The system has been in the development process for the last 18 months and will be in the test phase this week before being deployed to stop IS Katyusha rockets, Turkish Defense Minister Fikri Isik said.
“It has not been easy for us to intervene IS’s short-range Katyushas,” said Isik in an interview with CNN Turk, adding the system will “neutralize Katyushas.”
Over the past year, rocket fire has pummeled Turkish border towns from IS positions inside northern Syria. The southern town of Kilis has endured sustained attacks, killing at least 21 people, destroying entire neighborhoods and prompting residents to flee their homes.
Turkish troops, as well as Turkish-backed rebels, crossed into Syria in August to push IS militants from border areas. But they have not pushed IS far enough from firing range.
Last week, IS rockets again struck Kilis, despite near daily shelling of IS positions by the Turkish military.

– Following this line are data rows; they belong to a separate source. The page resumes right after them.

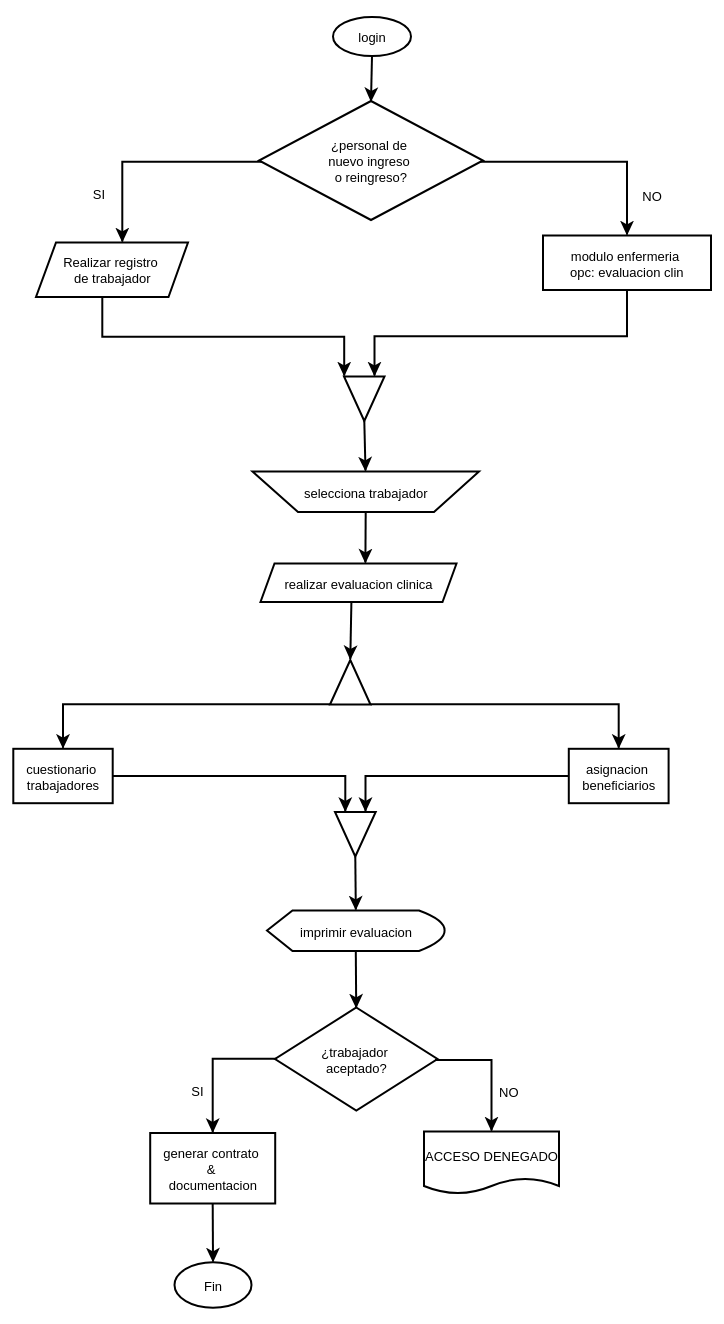
<!DOCTYPE html>
<html lang="es">
<head>
<meta charset="utf-8">
<title>Diagrama de flujo: evaluacion clinica</title>
<style>
:root { --paper: #fff; --ink: #000; }
* { box-sizing: border-box; margin: 0; }
html, body { width: 724px; height: 1324px; overflow: hidden; background: var(--paper); }
.flowchart { position: relative; width: 724px; height: 1324px; overflow: hidden; color: var(--ink); font: 13px/16px "Liberation Sans", Arial, sans-serif; }
.drawing { position: absolute; inset: 0; display: block; }
.connectors, .shapes { stroke: var(--ink); stroke-width: 2; stroke-miterlimit: 10; }
.connectors { fill: none; }
.connectors path { marker-end: url(#arrow); }
.shapes { fill: var(--paper); }
.arrowhead { fill: var(--ink); }
.label { position: absolute; left: var(--x); top: var(--y); transform: translateX(-50%); text-align: center; white-space: nowrap; }
</style>
</head>
<body>
<main class="flowchart">
  <svg class="drawing" width="724" height="1324" viewBox="0 0 724 1324" aria-hidden="true">
    <defs>
      <marker id="arrow" markerUnits="userSpaceOnUse" markerWidth="16" markerHeight="16" refX="14" refY="8" orient="auto">
        <path class="arrowhead" d="M15 8 0 15 4 8 0 1Z"/>
      </marker>
    </defs>
    <g class="shapes">
      <ellipse cx="372" cy="36.5" rx="39" ry="19.5"/>
      <polygon points="371,101 483,160.5 371,220 259,160.5"/>
      <polygon points="56,242.5 188,242.5 168.5,297 36,297"/>
      <rect x="543" y="235.5" width="168" height="54.5"/>
      <polygon points="344,376.5 384.5,376.5 364.3,421"/>
      <polygon points="252.5,471.5 479,471.5 434,512 298,512"/>
      <polygon points="274.5,563.5 456.5,563.5 442.5,602 260.5,602"/>
      <polygon points="330,704.5 350.3,660 370.5,704.5"/>
      <rect x="13.3" y="748.8" width="99.4" height="54.4"/>
      <rect x="568.8" y="748.8" width="99.8" height="54.4"/>
      <polygon points="335,812 375.7,812 355.3,856.5"/>
      <path d="M267 930.5 292.5 910.5H419Q445 920 444.6 930.5 445 941 419 951H292.5Z"/>
      <polygon points="356.3,1007.5 437.5,1059 356.3,1110.5 275,1059"/>
      <rect x="150.2" y="1133" width="125" height="70.5"/>
      <path d="M424 1131.5H559V1186Q525 1172 491.5 1186T424 1186Z"/>
      <ellipse cx="213" cy="1285" rx="38.5" ry="22.7"/>
    </g>
    <g class="connectors">
      <path d="M372 56 371 101"/>
      <path d="M262 161.7H122.3V241.5"/>
      <path d="M480 161.7H627V234.5"/>
      <path d="M102.3 297V336.7H344.2V375.5"/>
      <path d="M627 290V336.2H374.5V375.5"/>
      <path d="M364.3 421 365.5 470.5"/>
      <path d="M365.7 512 365.4 562.5"/>
      <path d="M351.4 602 350.3 659"/>
      <path d="M330 704.3H63V747.8"/>
      <path d="M370.5 704.3H618.7V747.8"/>
      <path d="M112.7 776H345.3V811"/>
      <path d="M568.8 776H365.5V811"/>
      <path d="M355.3 856.5 355.8 909.5"/>
      <path d="M355.8 951 356.2 1007.5"/>
      <path d="M277 1058.7H212.7V1132"/>
      <path d="M435 1060H491.5V1130.5"/>
      <path d="M212.7 1203.5 213 1261.5"/>
    </g>
  </svg>

  <p class="label" style="--x:372px;--y:30px">login</p>
  <p class="label" style="--x:369px;--y:138px">¿personal de<br>nuevo ingreso<br>&nbsp;o reingreso?</p>
  <p class="label" style="--x:99px;--y:187px">SI</p>
  <p class="label" style="--x:652px;--y:189px">NO</p>
  <p class="label" style="--x:110.5px;--y:255px">Realizar registro<br>&nbsp;de trabajador</p>
  <p class="label" style="--x:625px;--y:249px">modulo enfermeria<br>&nbsp;opc: evaluacion clin</p>
  <p class="label" style="--x:365.7px;--y:486px">selecciona trabajador</p>
  <p class="label" style="--x:358.5px;--y:577px">realizar evaluacion clinica</p>
  <p class="label" style="--x:61.2px;--y:762px">cuestionario<br>&nbsp;trabajadores</p>
  <p class="label" style="--x:617px;--y:762px">asignacion<br>&nbsp;beneficiarios</p>
  <p class="label" style="--x:356px;--y:925px">imprimir evaluacion</p>
  <p class="label" style="--x:354.5px;--y:1045px">¿trabajador<br>&nbsp;aceptado?</p>
  <p class="label" style="--x:197.5px;--y:1084px">SI</p>
  <p class="label" style="--x:508.8px;--y:1085px">NO</p>
  <p class="label" style="--x:211px;--y:1146px">generar contrato<br>&amp;<br>&nbsp;documentacion</p>
  <p class="label" style="--x:491.5px;--y:1149px">ACCESO DENEGADO</p>
  <p class="label" style="--x:213px;--y:1279px">Fin</p>
</main>
</body>
</html>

The new Turkish defense missile system will resemble Israel’s “Iron Dome,” which has proved to be successful against rockets fired by Hamas in the Gaza Strip against Israeli towns. The Turkish system, designed and built by Turks, is designed to intercept and destroy short-range rockets fired from distances of 4 to 70 kilometers.
“If everything goes as desired, the new system would certainly be effective against IS,” said Metehan Demir, a freelance journalist and a defense expert. “The problem of Kathyusha rockets coming from IS will be solved.”
Demir also told VOA that it could be months before the new missile system – which Turkey has named “Korkut” – has been tested and is ready for use.
Ilker Akgungor, another journalist who covers defense issues, said Korkut is a self-propelled air-defense gun system developed by Aselsan, a Turkish corporation that produces military radios and defense electronic systems. The Korkut weapon can fire 1,100 rounds per minute and will destroy rockets before they hit the ground.
Because of the recurrent IS attacks, Turkey is speeding up the production process of a defense system, analysts said.
“That the terror organizations have used their weapons particularly on populated areas, caused deaths and casualties, and created fear and panic among locals, has accelerated Turkey’s efforts in developing new defense systems,” said Abdullah Agar, a defense expert.
Turkey is also developing early warning, countermortar radar, and surface-to-air missile systems, Agar said. Combined, the systems are designed to augment a weapons shield system.
“These new weapons have given good results in the laboratories, but whether they will yield the required results on real attacks is yet to be seen,” he said.
Still, Turkey needs to invest more in research and development of its defense to make more progress on preventing more sophisticated rockets, Agar said. Even then, success will be limited, he added.
“The systems of the U.S. and Israel were used in land operations. But even those systems cannot be said to yield results 100 percent,” Agar said.